Glitsch, Inc., Ballast Tray Design Manual, Bulletin 4900, 6th ed., 1993. Available from Koch-Glitsch, Wichita, Kans. 2. Koch Engineering Co., Inc., Design Manual Flexitray, Bulletin 960-1, Wichita, Kans., 1982. 3. Nutter Engineering, Float Valve Design Manual, 1976. Available from Sulzer ChemTech, Tulsa, Okla. 4. M. J. Lockett, Distillation Tray Fundamentals, Cambridge University Press, Cambridge, England, 1986. To convert lb ft3 to kg m3, multiply by 16.0. source H. Z. Kister, Distillation...

Tray Capacity Enhancement

Multichordal Downcomer

High-capacity trays evolved from conventional trays by including one or more capacity enhancement features such as those discussed below. These features enhance not only the capacity but usually also the complexity and cost. These features have varying impact on the efficiency, turndown, plugging resistance, pressure drop, and reliability of the trays. Truncated Downcomers Forward Push Trays Truncated downcomers forward push trays include the Nye Tray, Maxfrac Fig. 14-26a , Triton , and MVGT ....

Design Of Gas Absorption Systems

Chemical And Physical Solvents Co2

General Design Procedure The design engineer usually is required to determine 1 the best solvent 2 the best gas velocity through the absorber, or, equivalently, the vessel diameter 3 the height of the vessel and its internal members, which is the height and type of packing or the number of contacting trays 4 the optimum solvent circulation rate through the absorber and stripper 5 temperatures of streams entering and leaving the absorber and stripper, and the quantity of heat to be removed to...

Absorption With Chemical Reaction

Van Krevelen Hatta

Introduction Many present-day commercial gas absorption processes involve systems in which chemical reactions take place in the liquid phase an example of the absorption of CO2 by MEA has been presented earlier in this section. These reactions greatly increase the capacity of the solvent and enhance the rate of absorption when compared to physical absorption systems. In addition, the selectivity of reacting solutes is greatly increased over that of nonreacting solutes. For example, MEA has a...

Paul Mathias Fluor

This is a copyrighted work and The McGraw-Hill Companies, Inc. McGraw-Hill and its licensors reserve all rights in and to the work. Use of this work is subject to these terms. Except as permitted under the Copyright Act of 1976 and the right to store and retrieve one copy of the work, you may not decompile, disassemble, reverse engineer, reproduce, modify, create derivative works based upon, transmit, distribute, disseminate, sell, publish or sublicense the work or any part of it without...

Handbook

Equipment for Distillation, Gas Absorption.Phase Dispersion, and Phase Separation HENRY Z. KISTER, PAUL MATHIAS D. E. STEINMEYER, W. R. PENNEY B. B. CROCKER, JAMES R. FAIR Copyright 2008, 1997, 1984, 1973, 1963, 1950, 1941, 1934 by The McGraw-Hill Companies, Inc. All rights reserved.
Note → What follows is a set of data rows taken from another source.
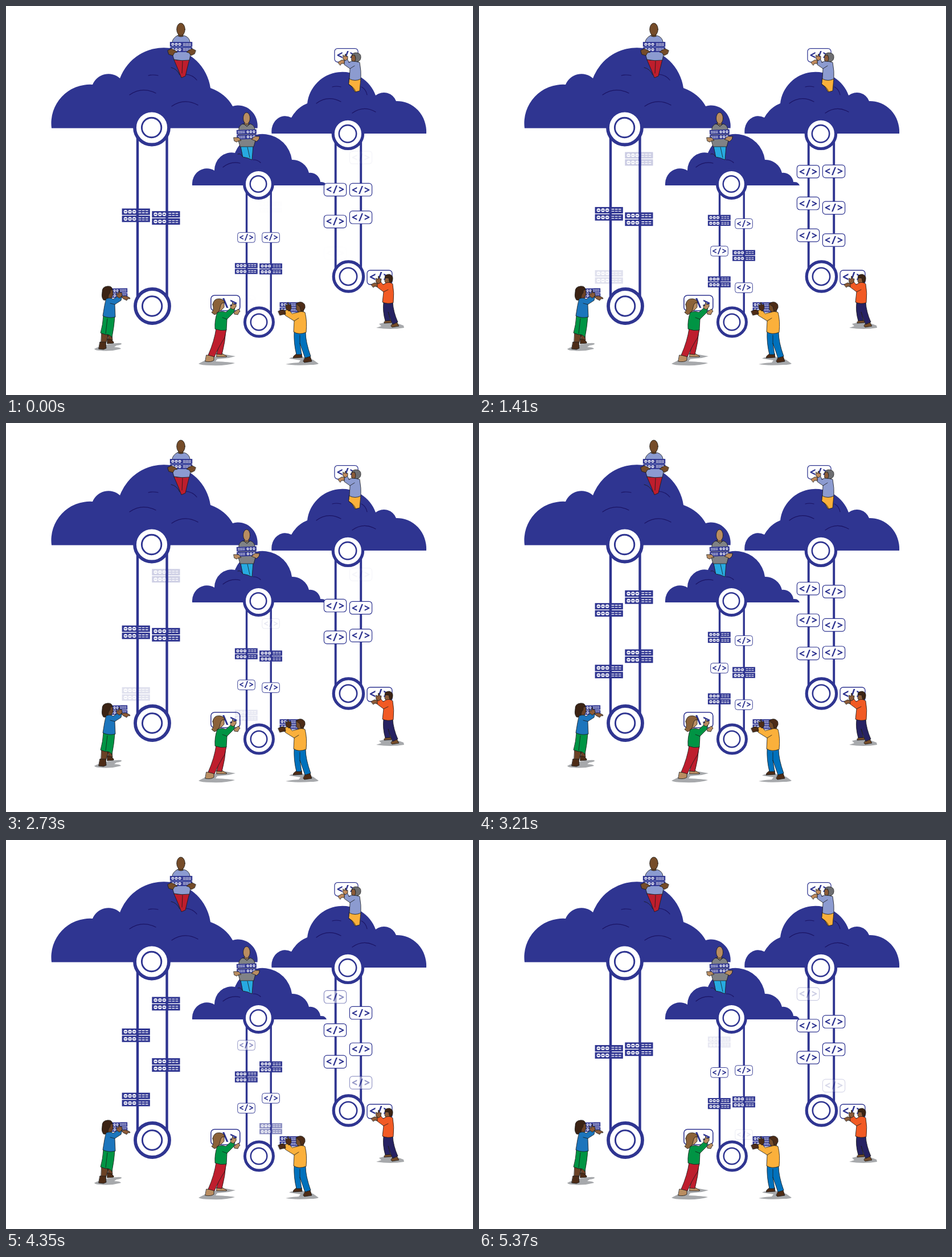
Recreate the animation shown at these times as an HTML page. Size 820 by 683 pixels, loop 5400 ms.

```html
<!DOCTYPE html>
<html lang="en">
<head>
<meta charset="utf-8">
<title>Cloud conveyor</title>
<style>
html, body { margin: 0; width: 100%; height: 100%; overflow: hidden; background: #fff; }
svg { display: block; width: 820px; height: 683px; }
.navy { fill: #2f3591; }
.belt { stroke: #2f3591; fill: none; }
.crease { stroke: #1b1464; stroke-width: 1.2; fill: none; stroke-linecap: round; }
.person { stroke: #1a1a1a; stroke-width: .8; stroke-linejoin: round; stroke-linecap: round; }
.shadow { fill: #a7a9ac; }
text { font: bold 20px "Noto Sans Mono", "DejaVu Sans Mono", monospace; letter-spacing: -1px; text-anchor: middle; fill: #2f3591; }
</style>
</head>
<body>
<svg viewBox="0 0 820 683">
<defs>
  <g id="row">
    <rect class="navy" x="-24.6" y="-5.6" width="49.2" height="11.2"/>
    <g fill="#fff"><circle cx="-18.3" r="3.2"/><circle cx="-10.6" r="3.2"/><circle cx="-3" r="3.2"/></g>
    <path d="M-20.3 0h4M-12.6 0h4M-5 0h4" stroke="#2f3591" stroke-width="1.3"/>
    <path d="M4.5-1.8h17M4.5 1.8h17" stroke="#fff" stroke-width="1.35" stroke-dasharray="4.7 1.4"/>
  </g>
  <g id="server" stroke="none"><use href="#row" y="-6.3"/><use href="#row" y="6.3"/></g>
  <g id="code">
    <rect x="-19.6" y="-11.2" width="39.2" height="22.4" rx="5" fill="#fff" stroke="#2f3591" stroke-width="1.2"/>
    <text x="-.5" y="7" stroke="none">&lt;/&gt;</text>
  </g>
</defs>

<g class="navy">
  <path d="M80 214.5A68 68 0 0 1 152 138A30 30 0 0 1 200 127A82.5 82.5 0 0 1 359 144Q386 154 398 176A34 36 0 0 1 441.5 214.5Z"/>
  <path d="M466.5 224A24 27 0 0 1 501 196Q511 178 529 171A62 62 0 0 1 649 157A23 23 0 0 1 685 167A51 54 0 0 1 738 224Z"/>
  <path d="M327 315A26 27 0 0 1 366 289A30 31 0 0 1 402 258A52 52 0 0 1 502 270A30 30 0 0 1 532 293A18 18 0 0 1 552 309Q560 308 563 315Z"/>
</g>
<path class="crease" d="M250 122q8-2 17 0M217 156q22-15 46-3M291 176q22-15 46-2M316 120q12 1 19 10
  M545 171q20-15 43-3M573 142q7-2 15 0M608 188q20-14 41-2M624 142q8 4 10 14M381 283q14-11 30-7M434 270q8 0 13 5"/>

<g id="wheels"></g>

<g class="person">
  <g fill="#754c29"><path d="M303 48h8v9h-8z"/><ellipse cx="307" cy="41" rx="7.3" ry="11"/></g>
  <path fill="#be1e2d" d="M295 94Q308 97 322 94L318 110L315 123L308 126L302 111Z"/>
  <path fill="#8c9bd0" d="M301 52Q307 56 313 52Q322 55 323 63L326 76L322 95Q308 97 295 94L290 77L292 63Q293 56 301 52Z"/>
  <use href="#server" transform="translate(307.5 72)scale(.8 .75)"/>
  <path fill="#754c29" d="M284 78l6-3 5 2 6 4-5 1-3 5-7-2zM333 78l-6-3-5 2-5 4 4 1 4 5 6-3z"/>
  <path fill="none" d="M310 97l-1 21M290 108q10 2 15 13"/>
</g>

<g class="person">
  <g fill="#b98d61"><path d="M419 203h7v7h-7z"/><ellipse cx="422.5" cy="197" rx="6" ry="10"/></g>
  <path fill="#27aae1" d="M412 245H434L432 270Q424 266 416 265Z"/>
  <path fill="#808285" d="M416 207Q423 211 429 207Q436 209 437 217L439 232L435 247H411L407 233L409 215Q410 209 416 207Z"/>
  <path fill="none" d="M418 207l5 5 5-5M424 248l4 18M407 260q5-2 8 4"/>
  <use href="#server" transform="translate(422.5 225.5)rotate(-2)scale(-.71 .7)"/>
  <path fill="#b98d61" d="M400 231l8 0 5 5-5 1-3 2-4-2zM445 229l-8 0-6 5 5 2 4 2 4-4z"/>
</g>

<g class="person">
  <use href="#code" transform="translate(597.5 86.5)scale(1.05)"/>
  <path fill="#fbb03b" d="M603 127Q614 132 623 127L621 149L613 151Q608 141 602 137Z"/>
  <path fill="#8c5b38" d="M607 87l5-2 3 9-2 5-6-3z"/>
  <path fill="#6d6e71" d="M607 87Q608 82 615 82Q624 83 623 91Q622 99 612 98Q616 92 612 86Z"/>
  <path fill="#8c9bd0" d="M607 97Q615 97 621 99Q624 115 623 128Q613 133 603 128L604 110L594 103L594 94L599 92L602 99Z"/>
  <path fill="#c08a5c" d="M592 86l2 3 2-5 1 5 3-1 0 5-4 3-4-3zM583 99l6-4 5 0 0 6-5 0-2 3z"/>
  <path fill="none" d="M604 110l8-5M602 138q8 3 12 12"/>
</g>

<g class="person">
  <path class="shadow" stroke="none" d="M155 602q10-5 25-8 22-4 23-1 0 2-9 3l-4 3q11 0 12 3-18 5-36 3-10 0-11-3z"/>
  <path fill="#6b4226" d="M168 575l12 2-5 16-8-1zM178 572l8 6 1 9-7 0z"/>
  <path fill="#4d2c17" d="M165 590h10l1 11-5 2-8-1zM178 584l7 2 4 4 0 2-11 1z"/>
  <path fill="#009444" d="M171 544L191 545Q190 562 186 582Q182 576 175 577L166 574Q170 560 171 544Z"/>
  <use href="#server" transform="translate(197.5 504)rotate(-1)scale(.64 .7)"/>
  <path fill="#6b4226" d="M180 497l7 1 1 8-3 7-8 3z"/>
  <path fill="#3b2314" d="M169 503Q168 493 178 492Q186 491 187 498Q182 498 183 503Q179 507 179 513Q176 518 171 516Q167 511 169 503Z"/>
  <path fill="#1c75bc" d="M176 514Q184 511 188 515L197 509L204 507L202 517L191 524L192 546Q180 549 170 544L173 526Z"/>
  <path fill="#8c5b38" d="M194 503l3 3 2-7 1 5 3-1 1 6-5 4-4-3zM203 510l7-1 7 3 1 2-4 0-2 3-6-3z"/>
  <path fill="none" d="M191 524l-8-2M178 549l-3 26"/>
</g>

<g class="person">
  <path class="shadow" stroke="none" d="M338 628l22-11 26-5 17 3-12 3-20 2-3 4q26 1 34 3-15 5-42 4-18 0-22-3z"/>
  <use href="#code" transform="translate(385.3 521.5)scale(-1.3 1.2)"/>
  <path fill="#b98d61" d="M352 613l13 1 0 8q-5 4-15 2zM370 610h9l9 5-1 1h-17z"/>
  <path fill="#be1e2d" d="M386 569Q385 590 379 612L370 611L374 595Z"/>
  <path fill="#be1e2d" d="M369 566L387 568L384 582Q372 601 366 616L355 613Q366 588 369 566Z"/>
  <path fill="#b98d61" d="M377 517l6 4 0 8-5 5-7 4z"/>
  <path fill="#8b6239" d="M363 524Q365 513 375 514Q383 515 384 521Q377 520 376 529Q374 540 366 542L361 538Q366 534 363 524Z"/>
  <path fill="#009444" d="M371 538Q380 535 386 538L396 529L402 530L400 538L388 550L387 569Q377 571 367 567Q366 551 371 538Z"/>
  <path fill="#b98d61" d="M394 525l2 2 2-7 2 4 4-1 0 5-5 5-4-2zM401 537l7-5 3 4-2 2-2 4-6-1z"/>
  <path fill="none" d="M388 550l-8-3"/>
</g>

<g class="person">
  <path class="shadow" stroke="none" d="M549 628l-10-7-18-5-20 1-4 2 20 3-3 4q-16 1-23 3 20 3 44 1 10 0 14-2z"/>
  <use href="#server" transform="translate(497.5 529)scale(.69 .74)"/>
  <path fill="#4d2c17" d="M511 610h8l1 7-16 1 1-3zM526 616l8-1 3 9-13 2-2-2z"/>
  <path fill="#0071bc" d="M506 572L526 573Q526 590 535 615L525 618Q520 603 516 592L519 612L510 612Q505 592 506 572Z"/>
  <path fill="#754c29" d="M510 522l8-1 6 9-2 7-8 1-4-5z"/>
  <path fill="#4d2c17" d="M510 523Q513 519 519 520Q526 522 525 530Q523 535 518 536L516 528Z"/>
  <path fill="#fbb03b" d="M512 538Q519 535 525 538Q529 553 527 573Q514 578 505 572L506 553L490 543L488 536L496 532L502 540Z"/>
  <path fill="#4d2c17" d="M491 524l3 2 1-6 2 5 3-1 1 7-4 5-5-4zM478 536l7-3 5 2 1 6-6 1-4 1z"/>
  <path fill="none" d="M506 553l8-5M516 592l0-14"/>
</g>

<g class="person">
  <path class="shadow" stroke="none" d="M650 565l9-3-4-4 13-3 16 1 14 5 1 4q-23 4-49 0z"/>
  <use href="#code" transform="translate(656 476.5)scale(1.12)"/>
  <path fill="#754c29" d="M667 552l9 0 1 4-13 1 0-2zM680 556l6-1 4 7-12 2-2-2z"/>
  <path fill="#262262" d="M663 520L679 520Q680 537 688 555L679 559Q674 548 671 537L675 552L666 553Q661 536 663 520Z"/>
  <path fill="#8c5b38" d="M667 475l9 0 2 8-4 5-7-1-2-4z"/>
  <path fill="#3b2314" d="M665 477Q665 471 673 471Q680 473 679 480Q678 486 674 486L672 478Z"/>
  <path fill="#f15a24" d="M668 486Q674 484 679 488Q682 504 680 521Q670 524 661 520L663 502L651 493L651 487L657 483L662 489Z"/>
  <path fill="#8c5b38" d="M650 478l3 2 1-6 2 5 3 0-1 6-4 3-4-3zM641 489l6-3 5 1 0 6-4-1-3 2z"/>
  <path fill="none" d="M663 502l8-4"/>
</g>

<g id="items"></g>
</svg>
<script>
const LOOP = 5400;
const svgNode = (parent, tag, attrs) => {
  const el = document.createElementNS("http://www.w3.org/2000/svg", tag);
  for (const key in attrs) el.setAttribute(key, attrs[key]);
  return parent.appendChild(el);
};
const wheelLayer = document.getElementById("wheels");
const itemLayer = document.getElementById("items");

// x, top, bottom, ring radius, hub radius, ring width, belt positions, belt width
const conveyors = [
  [256, 213.5, 527, 30, 17.2, 5.8, [231, 282.5], 4.4],
  [443.4, 312.5, 555, 25, 14.3, 5, [422.5, 465.2], 3.4],
  [600.4, 224.3, 475, 26.2, 15.2, 5.2, [578.7, 623.2], 3.9]
];
for (const [x, top, bottom, r, hub, w, belts, beltWidth] of conveyors) {
  for (const b of belts)
    svgNode(wheelLayer, "path", { class: "belt", d: `M${b} ${top}V${bottom}`, "stroke-width": beltWidth });
  [[x, top], [x + 1, bottom]].forEach(([cx, cy]) => {
    svgNode(wheelLayer, "circle", { class: "belt", cx, cy, r, "stroke-width": w, style: "fill:#fff" });
    svgNode(wheelLayer, "circle", { class: "belt", cx: cx - .4, cy, r: hub, "stroke-width": w / 2 });
  });
}

// kind, x, scale, first y, px per ms, life, fade, start times
const even = [-1800, 0, 1800, 3600], odd = [-900, 900, 2700, 4500];
const lanes = [
  ["server", 228.2, 1, 477.5, -.082, 2585, 150, [-1341, 37, 1389, 2709, 4084]],
  ["server", 280.9, 1, 265.5, .0783, 2585, 150, [-1360, 22, 1374, 2697, 4071]],
  ["code", 422, .78, 517, -.0614, 2700, 270, even],
  ["server", 421.8, .81, 515, -.06, 2700, 270, odd],
  ["code", 465, .78, 350.2, .0625, 2700, 270, odd],
  ["server", 465, .81, 353, .0603, 2700, 270, even],
  ["code", 578, 1, 434.3, -.0622, 2700, 270, [-1797, -897, 0, 902, 1799, 2735, 3629, 4530]],
  ["code", 623, 1, 265.2, .0627, 2700, 270, [-1687, -914, -12, 1010, 1785, 2720, 3739, 4512]]
];
const items = lanes.flatMap(([kind, x, scale, y, speed, life, fade, starts]) =>
  starts.map(start => ({ x, scale, y, speed, life, fade, start,
    el: svgNode(itemLayer, "use", { href: "#" + kind }) })));

function draw() {
  const t = performance.now() % LOOP;
  for (const { el, x, scale, y, speed, life, fade, start } of items) {
    const age = t - start;
    const alpha = Math.max(0, Math.min(1, age / fade, (life - age) / fade));
    el.setAttribute("opacity", alpha);
    el.setAttribute("transform", `translate(${x} ${y + speed * age})scale(${scale})`);
  }
  requestAnimationFrame(draw);
}
draw();
</script>
</body>
</html>
```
Manufactured in the United States of America. Except as permitted under the United States Copyright Act of 1976, no part of this publication may be reproduced or distributed in any form or by any means, or stored...